Image via WikipediaResponsible investing is not only a goal of large multinational firms according to socially responsible investing (SRI) consultant Lars Hermann, but also of an increasing number of smaller investment firms.
The Danish specialist says he has observed a 50% increase over the last five years in the small to mid groups integrating SRI themes into their investment strategies.
‘It is coming from the top 20 groups who are very involved in SRI themes and it is seeping down through the layers to the smaller firms,’ says Hermann. ‘The new generation of investors and managers are entering the market and are also very aware of responsible investing themes.’
The former financial consultant set up his own firm, CPH Advisors, two years ago and specialises in responsible investing strategies for Nordic and UK-based firms
His clientele is mostly medium sized companies which he assists in areas from screening processes and fund selection to the implementation of environmental and social governance (ESG) principles.
‘Some managers in these groups are not aware enough of the ESG factors and I help make them aware of the risks,’ says Hermann. ‘More and more of them are wanting to behave like “grown-up investors” and help change companies’ behaviour.’
Hermann believes the increase can be partly attributed to the efforts of the Danish government to increase social and environmental awareness among the business world.

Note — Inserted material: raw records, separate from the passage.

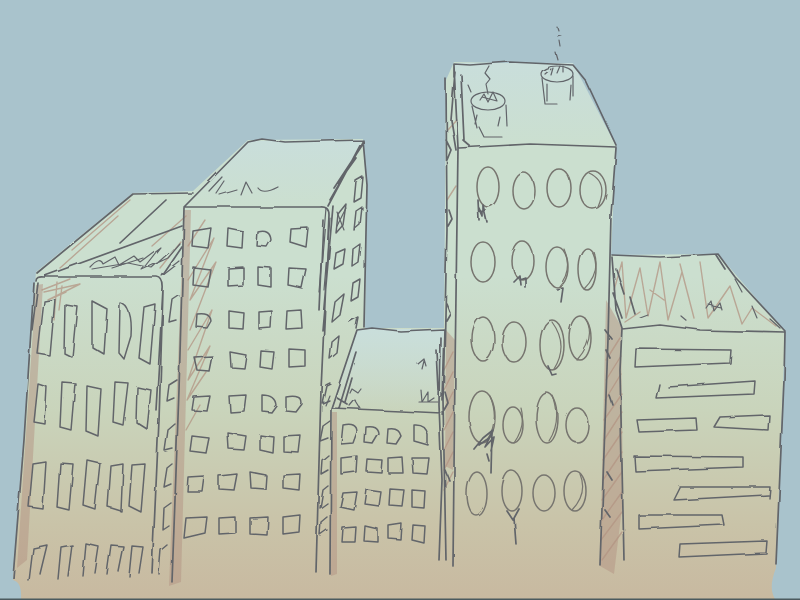
<!DOCTYPE html>
<html lang="en">
<head>
<meta charset="utf-8">
<title>Sketched city blocks</title>
<style>
:root{--sky:#a9c3cc;--ink:#62656a;--rust:#b39483;--roof:#c9dedb;--mint:#cbdfcf;--sage:#c9d4bb;--sand:#c9c3a8;--clay:#c8b9a0;--base:#4b5a5e}
html,body{margin:0;height:100%;overflow:hidden;background:var(--sky)}
svg{display:block;width:800px;height:600px}
.ink{fill:none;stroke:var(--ink);stroke-width:1.7;stroke-linecap:round;stroke-linejoin:round}
.thin{stroke-width:1.2}
.windows{stroke-width:1.5}
.rust{fill:none;stroke:var(--rust);stroke-width:1.4;stroke-linecap:round;stroke-linejoin:round;opacity:.75}
.shade{fill:var(--rust);opacity:.5}
.portholes{stroke:#77756f;stroke-width:1.5}
</style>
</head>
<body>
<svg viewBox="0 0 800 600" role="img" aria-label="Hand-drawn group of five city buildings against a pale blue sky">
<defs>
<linearGradient id="paper" gradientUnits="userSpaceOnUse" x1="0" y1="60" x2="0" y2="600">
<stop offset="0" stop-color="var(--mint)"/><stop offset=".4" stop-color="var(--mint)"/><stop offset=".65" stop-color="var(--sage)"/><stop offset=".86" stop-color="var(--sand)"/><stop offset="1" stop-color="var(--clay)"/>
</linearGradient>
<linearGradient id="roof-tint" x1="0" y1="0" x2="0" y2="1">
<stop offset="0" stop-color="var(--roof)"/><stop offset="1" stop-color="var(--roof)" stop-opacity="0"/>
</linearGradient>
<filter id="wobble" x="-5%" y="-5%" width="110%" height="110%"><feTurbulence type="fractalNoise" baseFrequency=".035" numOctaves="2" seed="4"/><feDisplacementMap in="SourceGraphic" scale="3"/></filter>
</defs>

<rect id="sky" width="800" height="600" fill="var(--sky)"/>
<path id="city-paper" fill="url(#paper)" d="M13 580 36 272 133 193 193 191 248 140 363 139 367 185 365 328 444 328 446 80 454 62 573 64 616 146 611 255 718 254 785 332 776 568Q768 588 775 599L21 599Q22 582 13 580Z"/>
<g id="roof-light" fill="url(#roof-tint)">
<path d="M184 207 248 141 363 140 328 207Z"/>
<path d="M454 63H573L616 146 459 148Z"/>
<path d="M331 408 357 329H444L440 412Z"/>
</g>

<g id="rust-shading">
<path class="shade" d="M36 285 43 284 27 560 17 568ZM184 210 191 210 181 582 169 586ZM332 412 337 412 337 574 331 576ZM606 300 621 326 623 500 614 574 600 566ZM446 330 455 340 453 470 445 466Z"/>
<path class="rust" d="M42 290 70 279M44 292 80 284 48 300 66 292M57 282 54 320M62 286 59 310M188 280 214 238 190 300 216 262 190 330M188 350 212 310 188 380 210 346 187 400 206 372M188 246 205 220M186 430 200 405M444 370 453 352M444 390 453 372M444 410 453 392M444 430 453 412M444 450 453 432M444 470 453 452M444 490 453 472M448 130 457 120M447 200 456 186M606 360 620 338M606 380 621 356M605 400 621 374M604 420 622 394M604 440 622 412M603 460 622 432M603 480 622 452M602 500 622 472M602 520 622 492M601 540 622 512M602 560 622 532"/>
<path class="rust" d="M614 290 622 262 626 318 640 268 648 316 660 262 668 320 682 272 694 318 680 264M700 262 708 318 730 286 742 324 752 308 776 326M625 322 640 312M650 290 664 300M72 250 130 200M60 268 118 216M152 246 186 216M160 268 181 242"/>
</g>

<g id="left-block" class="ink" filter="url(#wobble)">
<path d="M193 193 133 194 37 273M36 281Q36 276 44 277L157 277Q164 278 163 290L159 420 152 573M34 283 24 440 13 578M38 283 32 330M45 276 182 226M163 275 182 247M120 243 166 200 M163 289 156 410"/>
<path class="thin" d="M90 267Q100 256 103 264L115 257 119 265 134 256 140 262 160 247 142 270 168 258 180 244M92 269 128 263 152 268 173 249M112 268 143 258M162 276 180 262"/>
<g class="windows">
<path d="M44 301 55 299 50 356 38 354ZM65 304 77 306 72 357 64 353ZM92 301 107 309 104 354 92 347ZM120 303Q133 306 131 336L124 359 119 353ZM144 307 155 304 150 364 139 358Z"/>
<path d="M38 384 47 387 45 424 34 422ZM62 382 75 383 71 430 60 427ZM87 386 101 389 98 436 86 431ZM115 382 128 383 123 425 113 422ZM137 387 151 390 147 429 136 422Z"/>
<path d="M33 464 46 462 43 509 29 507ZM60 463 73 464 69 510 57 507ZM87 460 100 463 95 509 83 505ZM111 466 123 464 121 511 108 507ZM132 465 145 464 141 512 129 506Z"/>
<path d="M29 581 33 548 47 545 40 574M58 579 61 547 72 545 68 576M83 576 86 544 99 547 95 573M107 574 111 545 123 546 118 571M129 576 132 546 143 547 139 573"/>
<path d="M178 295 172 299 169 322 176 320M177 380 169 385 167 401 174 398M175 424 168 430 165 451 173 449M172 464 167 468 164 487 171 484M171 503 164 508 163 530 169 526M167 545 161 550 159 574"/>
</g>
</g>

<g id="second-block" class="ink" filter="url(#wobble)">
<path d="M184 207 248 142 262 139 285 142 363 140 328 206M184 207 320 207Q329 206 329 215L321 390 316 572M184 208 179 390 172 582M363 140 367 185 364 327M333 206 322 330M330 200 361 146M323 220 319 310M334 188 363 144M338 183 356 158"/>
<path class="thin" d="M216 193 224 181M219 194 236 189M241 195 246 182 252 193M258 188Q263 195 278 187M209 191 222 177M326 208 319 292M330 218 324 290"/>
<g class="windows">
<path d="M193 231 211 228 208 248 192 246ZM228 228 243 231 242 248 227 246ZM258 232Q270 229 271 240L267 247 257 246ZM291 229 308 228 306 247 290 242Z"/>
<path d="M194 268 211 270 208 287 193 285ZM228 268 243 267 243 285 228 286ZM258 267 271 268 271 287 258 285ZM289 268 306 269 302 288 288 285Z"/>
<path d="M197 314Q210 312 211 321L207 328 196 327ZM229 311 244 313 243 329 229 328ZM259 312 272 311 271 328 259 329ZM287 311 301 310 302 328 286 329Z"/>
<path d="M194 357 212 356 209 371 197 370ZM230 352 246 355 244 368 231 367ZM261 351 274 352 272 369 260 367ZM289 349 305 350 305 366 289 367Z"/>
<path d="M194 397 210 396 207 411 192 410ZM229 396 246 395 244 411 230 412ZM262 395Q275 395 276 405L271 412 262 411ZM286 397Q302 394 302 404L296 412 286 411Z"/>
<path d="M192 436 209 438 206 453 190 451ZM228 433 246 436 244 450 229 449ZM260 435 274 437 273 453 260 450ZM284 437 301 436 299 453 284 452Z"/>
<path d="M188 477 204 476 202 491 187 491ZM219 476 237 474 234 490 219 489ZM250 472 266 475 265 489 251 488ZM283 475 300 474 299 490 283 488Z"/>
<path d="M186 518 207 517 205 533 184 538ZM219 518 235 517 235 533 219 534ZM250 518 268 517 267 535 250 534ZM283 517 300 515 299 532 283 534Z"/>
<path d="M356 181 363 177 361 198 354 202ZM338 214 346 204 343 225 336 233ZM356 211 362 207 360 225 354 230ZM336 253 345 249 343 264 334 269ZM354 250 361 245 359 263 353 267ZM335 302 344 294 340 315 332 322ZM353 283 360 279 358 297 351 301ZM332 342 339 336 337 353 330 359ZM349 322 358 317 356 328M330 383 326 385 322 403 329 400M330 421 323 426 320 441 328 438M328 455 322 460 321 474 328 470M328 486 323 490 320 508 327 503M327 517 321 522 320 535 327 530"/>
</g>
<path class="thin" d="M337 212 344 230M337 226 346 208M329 395 325 405"/>
</g>

<g id="small-block" class="ink" filter="url(#wobble)">
<path d="M331 408 357 330 372 328 400 331 444 329 442 400M332 408 400 411 441 413M331 409 330 574M440 337 439 405 442 480 439 560M347 404 337 398M339 408 356 352M345 402 352 378 M436 350 438 390"/>
<path class="thin" d="M350 393 352 389 358 393 361 389M350 406 355 400 360 408M418 364 424 359 426 366M424 361 422 369M421 390 422 402 428 392 428 402 434 398M419 402 438 402"/>
<g class="windows">
<path d="M343 425Q357 422 357 432L353 443 341 444ZM366 427Q378 425 379 434L373 444 365 443ZM388 429Q399 427 401 436L396 444 387 443ZM414 425Q426 424 428 435L428 445 414 441Z"/>
<path d="M341 458 357 456 356 472 341 474ZM367 459 382 460 381 472 366 471ZM388 458 402 457 403 473 388 473ZM412 458 429 458 427 474 413 473Z"/>
<path d="M343 493 357 492 354 510 340 507ZM367 490 381 492 379 506 365 504ZM390 489 404 490 402 506 389 505ZM412 490 425 491 424 508 412 507Z"/>
<path d="M343 528 356 527 355 542 342 542ZM365 526 378 529 378 542 364 541ZM389 526 402 524 401 540 389 539ZM413 525 425 526 424 543 412 540Z"/>
</g>
</g>

<g id="tower" class="ink" filter="url(#wobble)">
<path d="M454 77V64L470 65 510 62 573 65 586 81 616 145M459 148 530 144 616 147M454 66 458 148 455 370 453 566M446 79 447 230 443 400 446 560M616 148 611 215 608 340 600 565M461 75 464 140M455 72 451 120 456 150M463 140 470 146M446 140 451 150 447 160M449 210 452 219 448 226M446 303 450 313 446 320M445 392 448 403 444 410M445 470 449 480"/>
<g class="thin">
<ellipse cx="488" cy="101" rx="17" ry="9"/><path d="M472 106 477 128M506 105 507 126M479 127 484 137 502 137M477 115 475 124M480 100 484 94 488 102 493 92 497 101 482 97M488 94 486 84 490 79 485 73 489 66M468 85 471 92M500 117 498 126"/>
<ellipse cx="557" cy="74" rx="16" ry="8"/><path d="M542 78 545 104 557 104M573 76 573 96M547 84 547 101M551 75 553 68M557 73 560 66M563 72 563 66M545 74 551 69M571 85 570 100M558 60 556 53M561 47 560 41M558 37 562 36M559 31 558 28"/>
</g>
<g class="portholes">
<ellipse cx="488" cy="187" rx="11" ry="20"/><ellipse cx="524" cy="191" rx="11" ry="18"/><ellipse cx="559" cy="188" rx="12" ry="19"/><ellipse cx="593" cy="190" rx="13" ry="19"/>
<ellipse cx="483" cy="262" rx="12" ry="20"/><ellipse cx="523" cy="261" rx="11" ry="19"/><ellipse cx="557" cy="267" rx="11" ry="20"/><ellipse cx="587" cy="269" rx="9" ry="21"/>
<ellipse cx="483" cy="339" rx="11" ry="22"/><ellipse cx="514" cy="342" rx="12" ry="20"/><ellipse cx="552" cy="345" rx="12" ry="25"/><ellipse cx="580" cy="338" rx="11" ry="22"/>
<ellipse cx="482" cy="417" rx="13" ry="26"/><ellipse cx="513" cy="425" rx="10" ry="18"/><ellipse cx="547" cy="418" rx="11" ry="25"/><ellipse cx="577" cy="425" rx="11" ry="17"/>
<ellipse cx="477" cy="494" rx="10" ry="22"/><ellipse cx="512" cy="491" rx="10" ry="20"/><ellipse cx="544" cy="493" rx="11" ry="18"/><ellipse cx="575" cy="491" rx="11" ry="20"/>
<path class="thin" d="M589 173Q609 182 598 207M564 249Q573 270 559 286M594 252Q601 272 584 289M585 318Q597 337 577 360M552 322Q569 345 554 369M490 396Q500 420 487 440M521 408Q526 426 514 443M553 396Q562 420 549 441M580 474Q588 493 572 510"/>
</g>
<path d="M478 200 479 220M479 208 483 217 483 205 487 222M479 212 486 210M514 282 520 276 521 285M520 280 526 278 526 288M556 289 563 288 561 302M548 366 552 375 556 374M474 449 483 438 493 430 485 447 494 437 491 451M479 445 489 438M492 432 491 473M487 454 489 461M507 511 513 520 519 509M514 518 516 544"/>
</g>

<g id="right-block" class="ink" filter="url(#wobble)">
<path d="M612 255 660 257 718 254 735 277 785 331M622 329 660 325 700 330 784 332M612 257 616 310 622 328 620 370 624 560M785 332 784 380 776 564M613 293 622 318M716 255 725 269M606 350 610 358M609 395 612 404M605 330 611 338M607 472 612 480M605 510 610 517M616 269 624 294M630 297 635 314"/>
<path class="thin" d="M707 309 712 302 714 311 720 303 722 310M709 305 721 308M735 279 742 292M752 306 757 318M640 318 648 315M770 319 780 328M681 316 687 321"/>
<g class="windows">
<path d="M636 349 731 350 730 363 635 367ZM668 387 755 381 754 394 656 398 659 384M637 420 696 418 697 430 639 432ZM720 417 769 415 768 430 714 427ZM634 456 743 457 743 467 635 471ZM680 487 770 487 769 498M680 488 674 500 768 495M639 515 722 515 724 525 639 529ZM680 544 767 541 766 553 679 557Z"/>
</g>
</g>

<rect id="ground-line" y="598.5" width="800" height="1.5" fill="var(--base)"/>
</svg>
</body>
</html>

Introduced in 2008 the Corporate Social Responsibility action plan, which is similar to the UK's Stewardship Code, aims to promote SRI themes and help firms reap benefits from this approach
‘The Danish government have tried to take the lead,’ says Hermann. ‘They want companies to behave properly and want them to produce regular reports saying what they are doing and how they are investing.’
One of the areas which is getting a lot of focus at the moment is a firm’s supply chain. A recent documentary called 'Blood in the Mobile' caused some controvery for Finnish group Nokia and a handful of other groups as it had sourced minerals in the Democratic Republic of Congo which had been produced through child labour.
‘Many corporate groups are being pressured into this and it could lead to them completely changing the way they buy certain materials. It’s a question of controlling the supply chain and knowing where it comes from.’